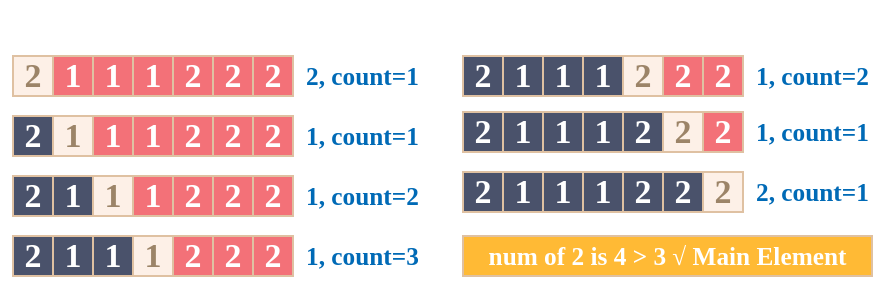
<!DOCTYPE html>
<html lang="en">
<head>
<meta charset="utf-8">
<title>Main element by voting</title>
<style>
:root {
  --pending: #f37178;
  --visited: #4a526b;
  --current: #fdf0e7;
  --current-ink: #9c8468;
  --line: #dfc1a2;
  --note: #006ab6;
  --result: #ffba35;
  --paper: #fff;
}
* { box-sizing: border-box; margin: 0; }
body {
  width: 894px;
  height: 289px;
  overflow: hidden;
  background: var(--paper);
  font: bold 25.3px "Liberation Serif", "Times New Roman", serif;
}
.board {
  display: grid;
  grid-template-columns: 450px 411px;
  padding: 55px 0 0 12px;
}
.column { display: flex; flex-direction: column; gap: 18px; }
.column.late { gap: 18px; }
.column.late .step:first-child { margin-bottom: -4px; }
.column.late .result { margin-top: 4px; }
.step { display: flex; align-items: center; height: 42px; white-space: nowrap; }
.cells { display: flex; padding: 0; list-style: none; }
.cells li {
  display: flex;
  align-items: center;
  justify-content: center;
  width: 42px;
  height: 42px;
  border: 2px solid var(--line);
  background: var(--pending);
  color: var(--paper);
  font-size: 34px;
}
.cells li + li { margin-left: -2px; }
.cells .visited { background: var(--visited); }
.cells .current { background: var(--current); color: var(--current-ink); }
.note { padding-left: 12px; color: var(--note); }
.result {
  display: flex;
  align-items: center;
  justify-content: center;
  height: 42px;
  border: 2px solid var(--line);
  background: var(--result);
  color: var(--paper);
  white-space: nowrap;
}
</style>
</head>
<body>
<main class="board">
  <section class="column">
    <div class="step">
      <ol class="cells"><li class="current">2</li><li>1</li><li>1</li><li>1</li><li>2</li><li>2</li><li>2</li></ol>
      <p class="note">2, count=1</p>
    </div>
    <div class="step">
      <ol class="cells"><li class="visited">2</li><li class="current">1</li><li>1</li><li>1</li><li>2</li><li>2</li><li>2</li></ol>
      <p class="note">1, count=1</p>
    </div>
    <div class="step">
      <ol class="cells"><li class="visited">2</li><li class="visited">1</li><li class="current">1</li><li>1</li><li>2</li><li>2</li><li>2</li></ol>
      <p class="note">1, count=2</p>
    </div>
    <div class="step">
      <ol class="cells"><li class="visited">2</li><li class="visited">1</li><li class="visited">1</li><li class="current">1</li><li>2</li><li>2</li><li>2</li></ol>
      <p class="note">1, count=3</p>
    </div>
  </section>
  <section class="column late">
    <div class="step">
      <ol class="cells"><li class="visited">2</li><li class="visited">1</li><li class="visited">1</li><li class="visited">1</li><li class="current">2</li><li>2</li><li>2</li></ol>
      <p class="note">1, count=2</p>
    </div>
    <div class="step">
      <ol class="cells"><li class="visited">2</li><li class="visited">1</li><li class="visited">1</li><li class="visited">1</li><li class="visited">2</li><li class="current">2</li><li>2</li></ol>
      <p class="note">1, count=1</p>
    </div>
    <div class="step">
      <ol class="cells"><li class="visited">2</li><li class="visited">1</li><li class="visited">1</li><li class="visited">1</li><li class="visited">2</li><li class="visited">2</li><li class="current">2</li></ol>
      <p class="note">2, count=1</p>
    </div>
    <p class="result">num of 2 is 4 &gt; 3 √ Main Element</p>
  </section>
</main>
</body>
</html>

**********

:: TASK TO CARRY OUT ::
Counting only lines above that contain the string "paper", report how many there are and write nothing further.

:: RESULT ::
4